The next step is the actual session. Here are some pointers for the SLP from my professor:
– Speak clearly and slowly in short sentences
– Allow for pauses and time for interpreters to process what has been said
– Avoid metaphors, idioms, proverbs, slang, abstract words, or professional jargon
– Avoid complex questions and sentences
– Ask if the interpreter understands or needs repetition
– Have a good relationship with the interpreter. Try to maintain interactions that are relaxed and non-threatening.
– Speak to the person (patient or student) and not to the interpreter
– Plan on using consecutive interpretation
– Try to find an interpreter the family feels comfortable with.

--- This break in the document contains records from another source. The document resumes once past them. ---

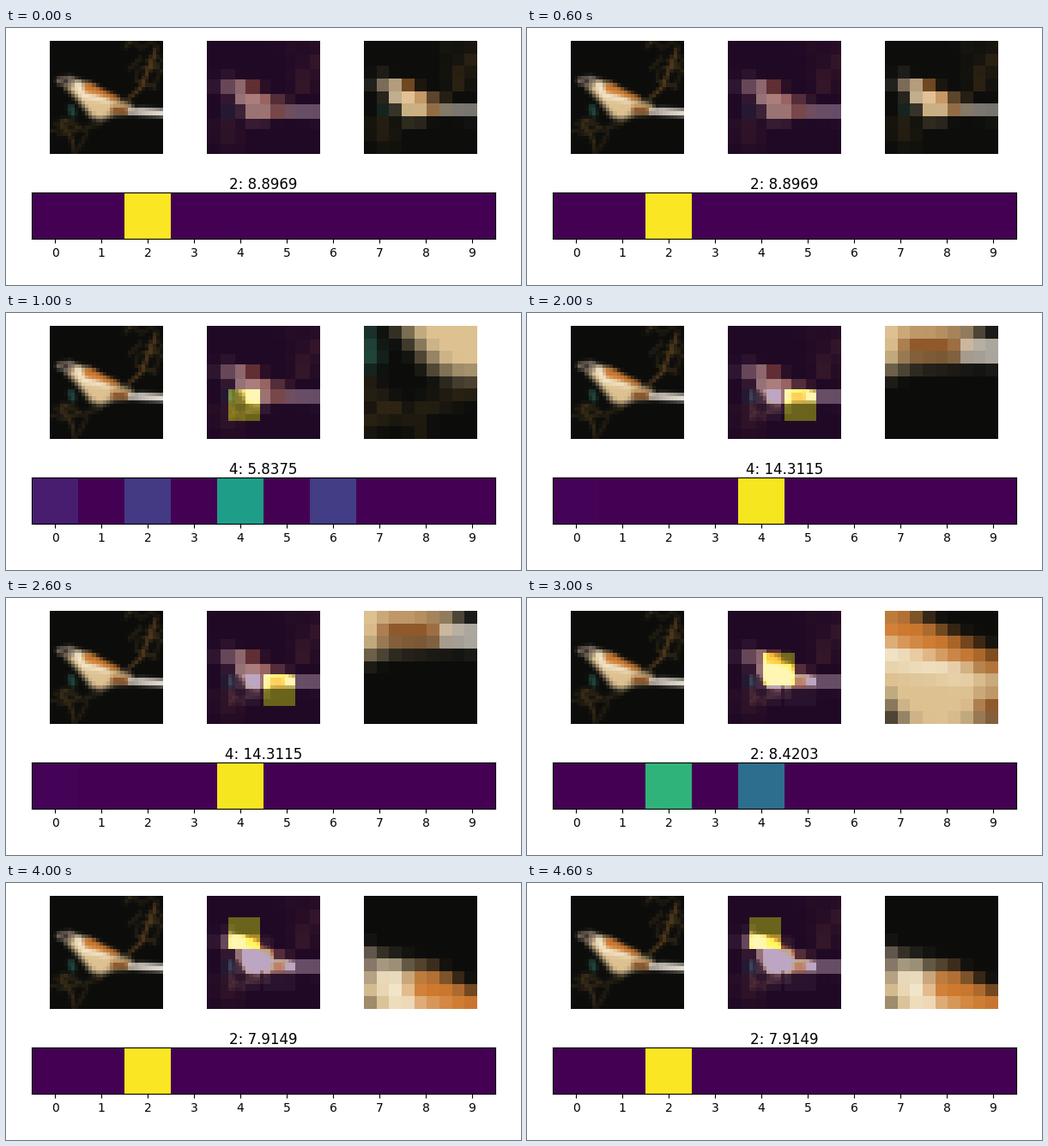
Write a matplotlib script that moves like this. It is 600 by 300 pixels and loops after 5000 ms.

```python
import numpy as np
import matplotlib.pyplot as plt
from matplotlib.animation import FuncAnimation

N, G = 32, 9          # picture size and glimpse size, in cells
RES = N * G           # fine grid divides evenly into both
TINT = 0.35

axis = (np.arange(RES) + 0.5) / G
gx, gy = np.meshgrid(axis, axis)
scene = np.full((RES, RES, 3), [13, 14, 12], float)
rng = np.random.default_rng(4)


def limb(color, *spine, soft=0.8, alpha=1.0):
    """Paint a tapered, soft-edged band along (x, y, radius) points."""
    knots = np.linspace(0, 1, len(spine))
    along = np.linspace(0, 1, 48)
    gap = np.full((RES, RES), np.inf)
    for x, y, r in zip(*(np.interp(along, knots, v) for v in zip(*spine))):
        gap = np.minimum(gap, np.hypot(gx - x, gy - y) - r)
    cover = alpha * np.clip(0.5 - gap / soft, 0, 1)[..., None]
    scene[:] += cover * (np.array(color) - scene)


def twigs(cx, cy, count):
    for _ in range(count):
        x, y = rng.normal((cx, cy), 3.2)
        turn, size = rng.uniform(0, np.pi), rng.uniform(1, 3)
        dx, dy = size * np.cos(turn), size * np.sin(turn)
        brown = np.array((88, 66, 32)) * rng.uniform(0.7, 1.1)
        limb(brown, (x - dx, y - dy, 0.4), (x + dx, y + dy, 0.4), alpha=0.5)


def shrink(img, n):
    k = RES // n
    return img.reshape(n, k, n, k, 3).mean(axis=(1, 3))


# foliage
twigs(6, 25.5, 14)
twigs(27, 5, 14)
limb((110, 74, 32), (22, 16.5, 0.4), (26, 13, 0.5), (28, 8, 0.5), (30, 2, 0.4),
     alpha=0.8)
limb((34, 72, 62), (6, 19, 0.9), (6.4, 20.5, 0.9), soft=1.2)

# bird: body, breast, wing, rump, tail, head, eye
limb((222, 194, 146), (6.3, 12.6, 1.6), (10, 14.8, 2.8), (14, 18.6, 3.5),
     (18, 18.6, 2.1), (22, 19.2, 1.2), soft=2.2)
limb((243, 231, 204), (8, 12.6, 1), (9.8, 15.2, 1.1), (16, 16.7, 0.7), soft=1.6)
limb((207, 121, 46), (11, 13.3, 1.3), (14, 14.4, 1), (19, 16.3, 0.6), soft=1.5)
limb((138, 80, 34), (18.2, 19.6, 0.9), (21.2, 19.6, 0.9), soft=1.5)
limb((236, 228, 216), (22.6, 20, 0.6), (26, 20, 0.9), (32, 20.4, 0.9), soft=1.2)
limb((128, 113, 102), (2.8, 11.4, 0.9), (5.6, 11.4, 1.4), soft=1.2)
limb((50, 40, 34), (4, 11.6, 0.5), (4.6, 11.5, 0.5))

scene /= 255
image, coarse = shrink(scene, N), shrink(scene, G)

# glimpse corner (column, row), class scores, winning logit
steps = [
    (None, {2: 0.995}, "8.8969"),
    ((6, 18), {0: 0.08, 2: 0.17, 4: 0.56, 6: 0.18}, "5.8375"),
    ((16, 18), {0: 0.01, 4: 0.985}, "14.3115"),
    ((10, 12), {2: 0.65, 4: 0.36}, "8.4203"),
    ((6, 6), {2: 0.995}, "7.9149"),
]


def look(corner):
    col, row = corner
    return np.s_[row:row + G, col:col + G]


def overlay(i):
    """Coarse view plus every glimpse so far, tinted by the current window."""
    cells = np.arange(N) * G // N
    seen = coarse[np.ix_(cells, cells)]
    focus = np.zeros((N, N))
    for corner, *_ in steps[1:i + 1]:
        seen[look(corner)] += image[look(corner)]
    if steps[i][0]:
        focus[look(steps[i][0])] = 1
    tint = plt.cm.viridis(focus)[..., :3]
    return (1 - TINT) * np.clip(seen, 0, 1) + TINT * tint


fig = plt.figure(figsize=(6, 3), dpi=100, facecolor="white")
grid = fig.add_gridspec(2, 3, left=0.05, right=0.95, bottom=0.05, top=0.95,
                        hspace=0.05, wspace=0.05)


def picture(col, data):
    ax = fig.add_subplot(grid[0, col])
    ax.axis("off")
    return ax.imshow(data, interpolation="nearest")


picture(0, image)
memory = picture(1, overlay(0))
glimpse = picture(2, coarse)

bar = fig.add_subplot(grid[1, :])
scores = bar.imshow(np.zeros((1, 10)), vmin=0, vmax=1, cmap="viridis",
                    interpolation="nearest")
bar.set_xticks(range(10))
bar.set_yticks([])
title = bar.set_title("", pad=1)


def draw(i):
    corner, probs, logit = steps[i]
    row = np.zeros((1, 10))
    row[0, list(probs)] = list(probs.values())
    memory.set_data(overlay(i))
    glimpse_data = image[look(corner)] if corner else coarse
    glimpse.set_data(glimpse_data)
    scores.set_data(row)
    title.set_text(f"{row.argmax()}: {logit}")
    return memory, glimpse, scores, title


anim = FuncAnimation(fig, draw, frames=len(steps), interval=1000, repeat=True)
plt.show()
```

The family may be unwilling to share some information to the interpreter for cultural reasons. (Hwa-Froelich, 2013)
Then, after the session, a debriefing occurs, where the SLP will discuss outcomes with the interpreter and make future plans if need be (Langdon & Cheng, 2002). It is important to note that the interpreter is not making the diagnosis; he/she is simply discussing his/her impressions with the SLP.
Well, this is just an overview of working with interpreters! Each interpreter is different, as are their expectations. I think it is important to know the basics, though! I sincerely hope this post has helped! I would love to hear any experiences you have all had with using interpreters!
I’ve worked with MANY interpreters and having one with understanding of the situation really does make all of the difference. Discussing expectations with the interpreter before the evaluation is definitely critical. You’ve reinforced some great points here! Thanks for putting it out there!